»»

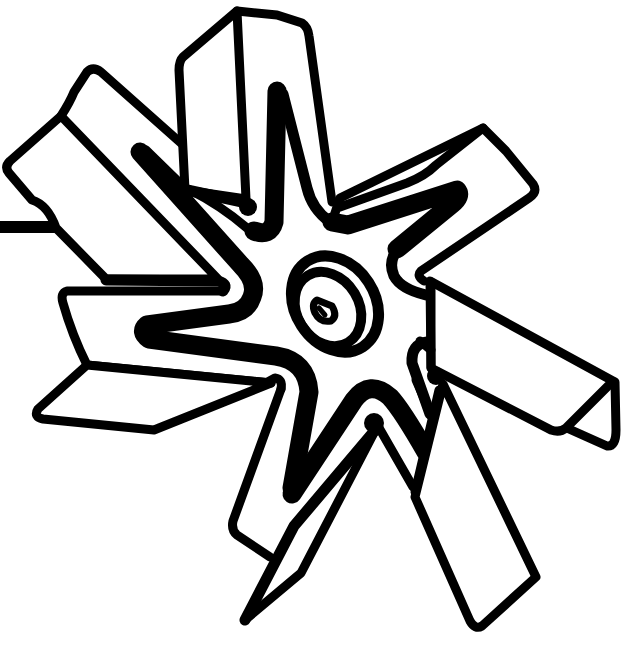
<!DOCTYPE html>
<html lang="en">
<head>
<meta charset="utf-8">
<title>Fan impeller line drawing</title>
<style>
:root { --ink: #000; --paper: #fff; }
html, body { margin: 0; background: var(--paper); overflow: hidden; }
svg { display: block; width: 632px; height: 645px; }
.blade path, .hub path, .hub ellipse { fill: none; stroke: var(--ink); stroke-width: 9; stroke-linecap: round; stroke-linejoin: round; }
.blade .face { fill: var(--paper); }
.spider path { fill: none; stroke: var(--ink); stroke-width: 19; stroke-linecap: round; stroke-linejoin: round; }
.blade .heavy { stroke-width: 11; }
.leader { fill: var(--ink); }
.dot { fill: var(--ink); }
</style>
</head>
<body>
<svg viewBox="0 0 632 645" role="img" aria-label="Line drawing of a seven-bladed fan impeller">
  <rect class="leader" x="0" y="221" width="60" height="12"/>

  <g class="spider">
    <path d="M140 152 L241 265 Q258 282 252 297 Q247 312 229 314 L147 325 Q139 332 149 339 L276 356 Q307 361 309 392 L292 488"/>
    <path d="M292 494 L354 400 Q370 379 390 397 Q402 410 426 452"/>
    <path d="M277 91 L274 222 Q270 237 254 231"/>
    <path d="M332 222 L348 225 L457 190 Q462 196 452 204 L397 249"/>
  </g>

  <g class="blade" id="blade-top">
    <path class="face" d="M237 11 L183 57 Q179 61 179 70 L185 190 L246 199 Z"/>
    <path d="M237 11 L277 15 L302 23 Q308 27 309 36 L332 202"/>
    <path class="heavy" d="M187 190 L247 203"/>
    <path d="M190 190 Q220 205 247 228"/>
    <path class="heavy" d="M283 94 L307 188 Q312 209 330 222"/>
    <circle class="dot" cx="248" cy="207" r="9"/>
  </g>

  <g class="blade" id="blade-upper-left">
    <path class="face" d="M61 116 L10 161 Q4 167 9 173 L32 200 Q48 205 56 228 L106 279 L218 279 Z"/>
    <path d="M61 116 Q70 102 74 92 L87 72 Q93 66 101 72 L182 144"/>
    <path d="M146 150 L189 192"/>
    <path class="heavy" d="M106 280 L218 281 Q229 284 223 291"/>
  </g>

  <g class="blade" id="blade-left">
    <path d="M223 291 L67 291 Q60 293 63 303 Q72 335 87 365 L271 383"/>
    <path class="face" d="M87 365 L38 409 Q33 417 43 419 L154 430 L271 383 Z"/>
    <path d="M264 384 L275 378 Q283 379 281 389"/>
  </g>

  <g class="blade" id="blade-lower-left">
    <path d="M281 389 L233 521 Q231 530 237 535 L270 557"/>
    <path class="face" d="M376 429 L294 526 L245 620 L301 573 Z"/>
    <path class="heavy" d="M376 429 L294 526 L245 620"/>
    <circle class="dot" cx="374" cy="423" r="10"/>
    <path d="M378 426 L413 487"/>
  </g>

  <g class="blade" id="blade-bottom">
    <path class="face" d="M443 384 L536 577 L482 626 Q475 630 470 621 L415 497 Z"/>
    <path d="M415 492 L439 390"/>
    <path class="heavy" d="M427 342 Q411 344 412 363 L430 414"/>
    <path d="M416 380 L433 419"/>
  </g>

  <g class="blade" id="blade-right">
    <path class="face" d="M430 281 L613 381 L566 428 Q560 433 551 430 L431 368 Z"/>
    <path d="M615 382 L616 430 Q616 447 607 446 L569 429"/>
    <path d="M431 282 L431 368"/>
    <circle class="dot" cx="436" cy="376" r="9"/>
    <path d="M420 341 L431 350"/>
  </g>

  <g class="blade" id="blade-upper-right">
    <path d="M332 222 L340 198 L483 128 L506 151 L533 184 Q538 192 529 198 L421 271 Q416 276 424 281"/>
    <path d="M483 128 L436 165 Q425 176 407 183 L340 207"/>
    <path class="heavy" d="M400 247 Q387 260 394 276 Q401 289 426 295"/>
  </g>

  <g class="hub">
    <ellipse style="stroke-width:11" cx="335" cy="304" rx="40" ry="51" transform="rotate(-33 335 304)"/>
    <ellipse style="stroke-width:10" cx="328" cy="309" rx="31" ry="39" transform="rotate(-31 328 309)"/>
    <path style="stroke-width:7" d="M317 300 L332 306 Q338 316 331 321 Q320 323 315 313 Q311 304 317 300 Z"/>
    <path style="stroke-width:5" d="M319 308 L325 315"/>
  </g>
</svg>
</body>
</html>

««

**What the task asks:**
Show all lines above holding "html".

**Solution to the exercise:**
<!DOCTYPE html>
<html lang="en">
html, body { margin: 0; background: var(--paper); overflow: hidden; }
</html>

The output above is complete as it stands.